--- Dataset entries ---
□ □ □ □ □ □ □

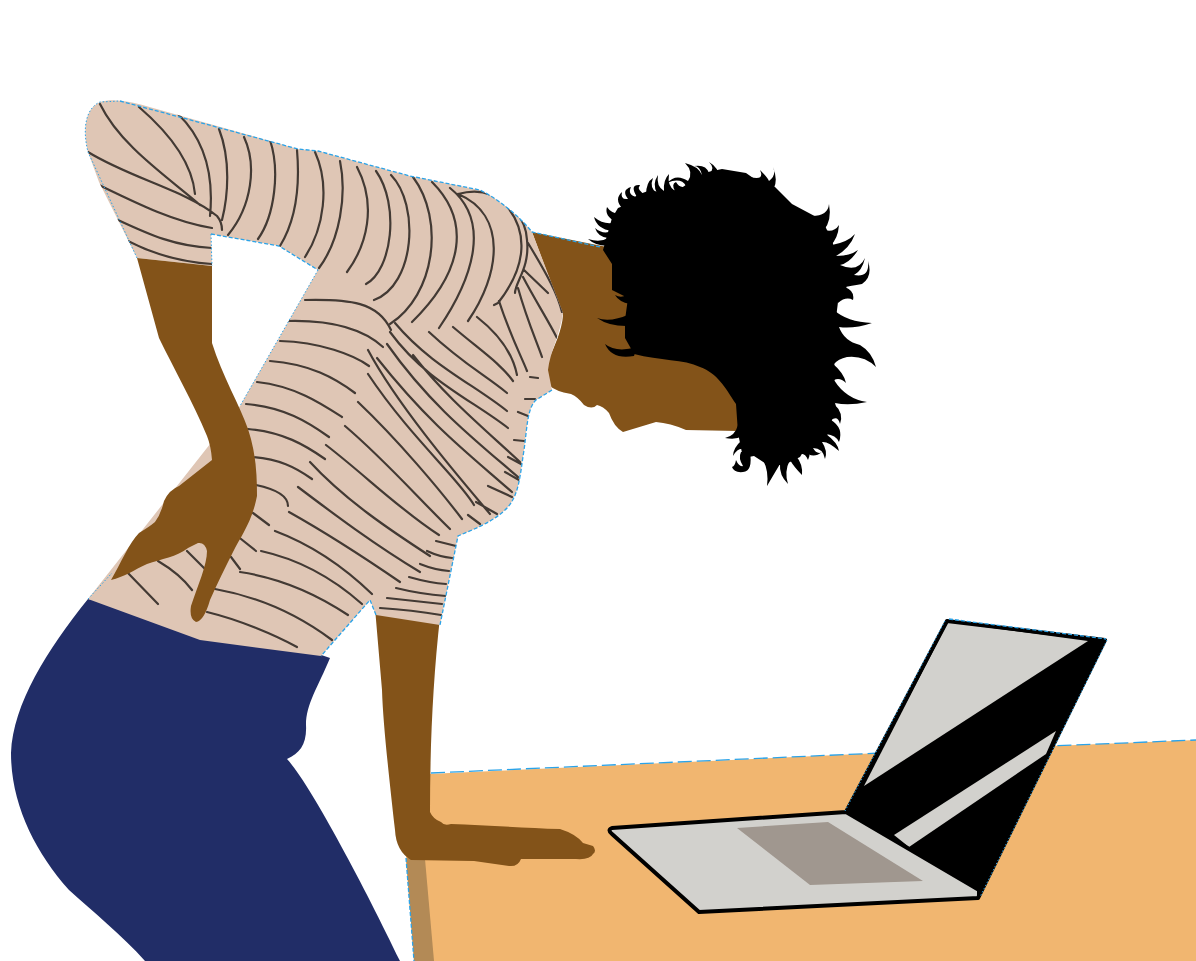
<!DOCTYPE html>
<html lang="en">
<head>
<meta charset="utf-8">
<title>Back pain at the desk</title>
<style>
:root {
  --skin: #835319;
  --shirt: #dfc6b5;
  --stripe: #433a34;
  --trousers: #212d67;
  --desk: #f1b670;
  --desk-side: #b38a56;
  --metal: #d2d1cd;
  --keys: #a0978f;
  --ink: #000;
  --edge: #2ba3e8;
}
html, body { margin: 0; background: #fff; overflow: hidden; }
svg { display: block; width: 1196px; height: 961px; }
.skin { fill: var(--skin); }
.shirt { fill: var(--shirt); }
.trousers { fill: var(--trousers); }
.desk { fill: var(--desk); }
.desk-side { fill: var(--desk-side); }
.metal { fill: var(--metal); }
.keys { fill: var(--keys); }
.ink { fill: var(--ink); }
.stripes { fill: none; stroke: var(--stripe); stroke-width: 2.2; stroke-linecap: round; }
.outline { fill: none; stroke: var(--ink); stroke-width: 4; stroke-linejoin: round; }
.edge { fill: none; stroke: var(--edge); stroke-width: 1.3; stroke-dasharray: 4 2; }
.edge-desk { stroke-dasharray: 14 5; }
.edge-fine { stroke-width: 1; stroke-dasharray: 1.5 2; }
</style>
</head>
<body>
<svg viewBox="0 0 1196 961" role="img" aria-label="A woman bends over a desk with a laptop, one hand on her aching back">
  <defs>
    <path id="shirt-shape" d="M88 152C82 128 86 108 100 102C114 98 130 102 146 106L298 149L318 151L410 176L480 190C500 200 520 217 532 232L563 313C560 335 550 352 548 370L552 390L536 400C527 408 527 430 524 450C520 476 519 494 508 507C494 522 474 529 458 536L440 625L376 615L370 600L321 656L200 640L88 599L240 406L318 270L279 246L211 234L212 266L137 258L99 182Z"/>
    <clipPath id="shirt-clip"><use href="#shirt-shape"/></clipPath>
  </defs>

  <g id="desk">
    <path class="desk" d="M428 774L880 753L1196 740V961H414L406 858Z"/>
    <path class="desk-side" d="M406 858L425 859L434 961H414Z"/>
    <path class="edge edge-desk" d="M431 773L880 753L1196 740"/>
    <path class="edge" d="M406 858L414 961"/>
  </g>

  <g id="laptop">
    <path class="ink" d="M947 621L1105 640L979 896L846 812Z"/>
    <path class="metal" d="M948 622L1088 641L864 786Z"/>
    <path class="metal" d="M894 835L1056 731L1046 754L909 847Z"/>
    <path class="metal" d="M609 829L846 813L979 890V897L699 911Z"/>
    <path class="keys" d="M737 828L828 822L923 881L810 885Z"/>
    <path class="outline" d="M846 812L612 828Q607 830 612 834L699 912L978 898L1105 640L947 621L846 812L979 890V897"/>
    <path class="edge" d="M949 619L1106 639"/>
    <path class="edge edge-fine" d="M1107 640L980 897M945 621L845 811"/>
  </g>

  <g id="trousers">
    <path class="trousers" d="M88 599L200 613L330 658C318 687 306 704 306 725C307 744 300 753 287 759C310 784 364 886 400 961H145C122 935 92 911 69 890C35 852 11 804 11 753C13 704 47 650 88 599Z"/>
  </g>

  <g id="leaning-arm">
    <path class="skin" d="M375 608L440 617C433 680 430 745 430 812Q433 819 441 822Q444 826 451 824C484 825 526 828 560 829Q576 834 583 843L593 846Q597 851 593 854Q590 860 576 859L521 859Q518 867 509 866L474 861L411 860Q396 851 395 830C390 785 383 725 382 690Z"/>
  </g>

  <g id="head">
    <path class="skin" d="M532 232L612 248L660 340L745 390L738 431L686 430Q670 423 656 422L623 432Q614 427 609 413Q603 406 597 405Q592 410 584 405Q578 397 571 394Q555 391 550 386Q544 377 548 361C555 345 562 330 563 315Z"/>
  </g>

  <g id="shirt">
    <use class="shirt" href="#shirt-shape"/>
    <g clip-path="url(#shirt-clip)">
      <path class="stripes" id="sleeve-stripes" d="M100 104C120 145 165 175 200 205M139 107C168 132 192 162 195 194M178 114C205 140 214 175 210 216M88 152C130 178 185 190 217 216Q222 222 222 230M99 185C140 205 175 222 212 228M118 220C150 235 175 246 212 248M128 241C155 255 180 262 212 264M219 129C231 160 228 196 222 220M244 137C257 165 252 206 228 235M270 140C280 170 275 215 258 239M297 150C300 185 296 220 280 246M315 152C330 185 324 228 305 257M340 161C347 195 340 240 319 268M357 167C377 205 367 245 347 272M376 171C400 205 392 270 366 284M391 175C420 205 415 285 374 300M413 177C445 220 435 295 390 324M432 182C470 220 465 270 412 322M450 188C490 220 475 275 439 328M458 194C508 215 500 275 468 321M458 194Q486 186 505 204C528 230 528 265 498 303M487 193C512 204 526 218 527 240C530 268 515 282 515 293M498 303L494 305M524 270L548 293M528 243C548 276 558 295 562 312"/>
      <path class="stripes" id="chest-stripes" d="M523 277C535 300 548 320 557 338M518 288C527 320 536 340 542 357M499 301C510 335 522 358 527 371M477 317C500 335 513 355 517 375M453 327C480 350 500 363 513 381M429 332C462 363 485 375 507 393M395 323C430 365 475 385 507 411M390 332C425 380 472 400 508 428M368 374C410 437 460 480 474 505M358 402C398 440 440 490 462 519M345 426C385 460 420 500 450 529M326 445C365 475 400 510 439 535M310 462C345 500 390 530 430 556M298 487C335 515 375 545 420 572M289 512C330 535 365 558 400 582M413 355C445 396 480 425 520 462M387 344C430 405 475 440 518 477M377 358C430 425 470 455 512 492M368 350C400 410 470 490 490 514M530 377L538 378M525 399L535 399M518 412L528 416M514 440L524 441M508 457L521 464M505 472L519 480M488 486L512 497M476 502L497 514M468 515L480 524"/>
      <path class="stripes" id="waist-stripes" d="M305 300C350 299 378 302 391 330M288 321C328 320 362 328 383 347M280 341C320 342 354 355 369 366M270 361C310 364 335 378 355 393M257 382C295 386 322 404 342 417M246 404C284 407 308 422 329 437M248 429C283 432 305 445 325 459M252 457C279 459 295 467 312 479M256 485C275 489 288 496 288 506M253 513L269 525M275 531C315 546 345 568 372 594M261 551C302 560 335 580 362 604M240 572C280 578 315 593 348 615M215 589C260 597 300 616 332 640M207 612C240 620 275 635 297 647M127 572L158 604M158 561Q180 574 192 590M187 551L205 569M231 557L240 569M236 535L256 551"/>
      <path class="stripes" id="cuff-stripes" d="M436 541L456 546M427 551Q440 557 452 558M420 564Q435 570 449 571M409 577Q430 583 446 584M396 588Q420 594 446 596M387 598Q415 601 442 604M380 608Q412 610 441 615"/>
    </g>
    <path class="edge" d="M120 101L298 149L318 151L410 176L480 190C500 200 520 217 532 232L600 247M211 234L279 246L318 270M552 390L536 400C527 408 527 430 524 450C520 476 519 494 508 507C494 522 474 529 458 536L440 625M376 615L370 600L321 656"/>
    <path class="edge edge-fine" d="M137 258L88 152C82 128 86 108 100 102L120 101M211 234L212 266M318 270L240 406M88 599L112 573"/>
  </g>

  <g id="resting-arm">
    <path class="skin" d="M137 258L212 266L212 343C222 375 240 406 248 429C256 453 257 475 257 496C252 522 241 536 233 552C225 568 217 584 210 600Q204 621 196 622Q189 619 191 606C198 585 207 565 207 551Q205 542 198 543L188 548C177 557 161 559 147 564C134 570 124 577 111 580C121 563 129 543 139 533Q149 527 155 522Q161 514 164 501Q169 490 179 486L212 460Q211 446 207 436C193 402 174 369 159 338Z"/>
  </g>

  <g id="hair" class="ink">
    <path d="M612 218L618 208L628 204L637 195L648 191L670 192L683 187L694 179L708 172L722 169L746 173L756 180L775 187L792 204L822 220L832 240L838 263L848 275L846 290L838 302L836 318L842 342L834 357L835 378L832 390L836 407L827 436L808 444L800 457L784 465L768 465L754 456L743 458L738 433L736 404C724 386 718 374 700 367C684 359 660 361 634 354L625 338V320L628 298L612 290L612 264L603 250Z"/>
    <g id="curls-left">
      <path d="M614 245Q598 248 588 239Q600 243 608 238Q598 237 595 228Q603 235 612 231Q597 229 594 217Q605 226 616 222Q604 216 607 207Q612 215 624 214L630 245Z"/>
      <path d="M622 208Q614 199 622 192Q620 200 628 199Q621 190 631 187Q627 195 637 197Q629 184 640 185Q636 190 646 195Q646 182 653 178Q649 188 657 193Q652 184 658 175Q656 186 664 191Q663 180 669 174Q667 186 675 191Q671 184 676 182Q680 189 686 186Q681 177 667 183Q676 173 688 181Q694 172 685 163Q698 166 702 175Q700 166 694 166Q706 164 709 173Q716 169 709 162Q718 167 720 178L690 215L640 220Z"/>
      <path d="M634 356Q612 360 605 344Q616 353 637 347Z"/>
      <path d="M630 326Q610 327 597 318Q610 323 630 314Z"/>
      <path d="M630 304Q619 302 615 295Q624 300 632 290Z"/>
    </g>
    <g id="curls-right">
      <path d="M750 177Q765 181 760 170Q768 178 769 181Q777 175 773 167Q778 179 774 188L760 200Z"/>
      <path d="M812 216Q828 216 829 204Q832 220 824 230Q834 233 839 225Q838 239 830 246L815 240Z"/>
      <path d="M832 245Q848 242 855 234Q850 248 836 256Q850 256 858 250Q850 263 840 265Q858 273 865 258Q862 271 854 275Q870 278 868 261Q873 277 862 284Q850 286 845 287Q855 291 853 300Q846 296 838 303L822 270Z"/>
      <path d="M834 310Q847 322 872 323Q854 329 839 327Q844 341 860 345Q872 352 876 367Q864 355 847 357Q838 359 834 364L820 335Z"/>
      <path d="M832 363Q844 373 846 383Q840 377 834 380Q846 399 867 402Q849 406 835 403L820 385Z"/>
      <path d="M834 404Q844 413 840 424Q838 415 831 420Q844 428 839 442Q836 435 826 434Q838 443 839 451Q828 441 822 442Q828 451 825 459Q823 448 813 448Q817 455 822 452Q812 460 804 450L810 415Z"/>
      <path d="M806 445Q812 453 808 460Q804 450 796 456Q803 464 802 475Q794 467 790 460Q784 471 788 484Q779 475 780 464Q774 474 767 486Q769 471 763 460L780 440Z"/>
      <path d="M748 430Q743 441 725 438Q735 436 738 425ZM742 440Q733 448 733 456Q740 444 748 452ZM750 452Q753 471 743 472Q734 473 732 467Q735 466 736 460Q739 467 743 466Q738 458 741 452Z"/>
    </g>
  </g>
</svg>
</body>
</html>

□ □ □ □ □ □ □

--- What to work on ---
Lines to set down from above: the line with "356Q612 360 605", the line with "363Q844 373 846", and every line between, each exactly as written.

--- Solution for this problem ---
      <path d="M634 356Q612 360 605 344Q616 353 637 347Z"/>
      <path d="M630 326Q610 327 597 318Q610 323 630 314Z"/>
      <path d="M630 304Q619 302 615 295Q624 300 632 290Z"/>
    </g>
    <g id="curls-right">
      <path d="M750 177Q765 181 760 170Q768 178 769 181Q777 175 773 167Q778 179 774 188L760 200Z"/>
      <path d="M812 216Q828 216 829 204Q832 220 824 230Q834 233 839 225Q838 239 830 246L815 240Z"/>
      <path d="M832 245Q848 242 855 234Q850 248 836 256Q850 256 858 250Q850 263 840 265Q858 273 865 258Q862 271 854 275Q870 278 868 261Q873 277 862 284Q850 286 845 287Q855 291 853 300Q846 296 838 303L822 270Z"/>
      <path d="M834 310Q847 322 872 323Q854 329 839 327Q844 341 860 345Q872 352 876 367Q864 355 847 357Q838 359 834 364L820 335Z"/>
      <path d="M832 363Q844 373 846 383Q840 377 834 380Q846 399 867 402Q849 406 835 403L820 385Z"/>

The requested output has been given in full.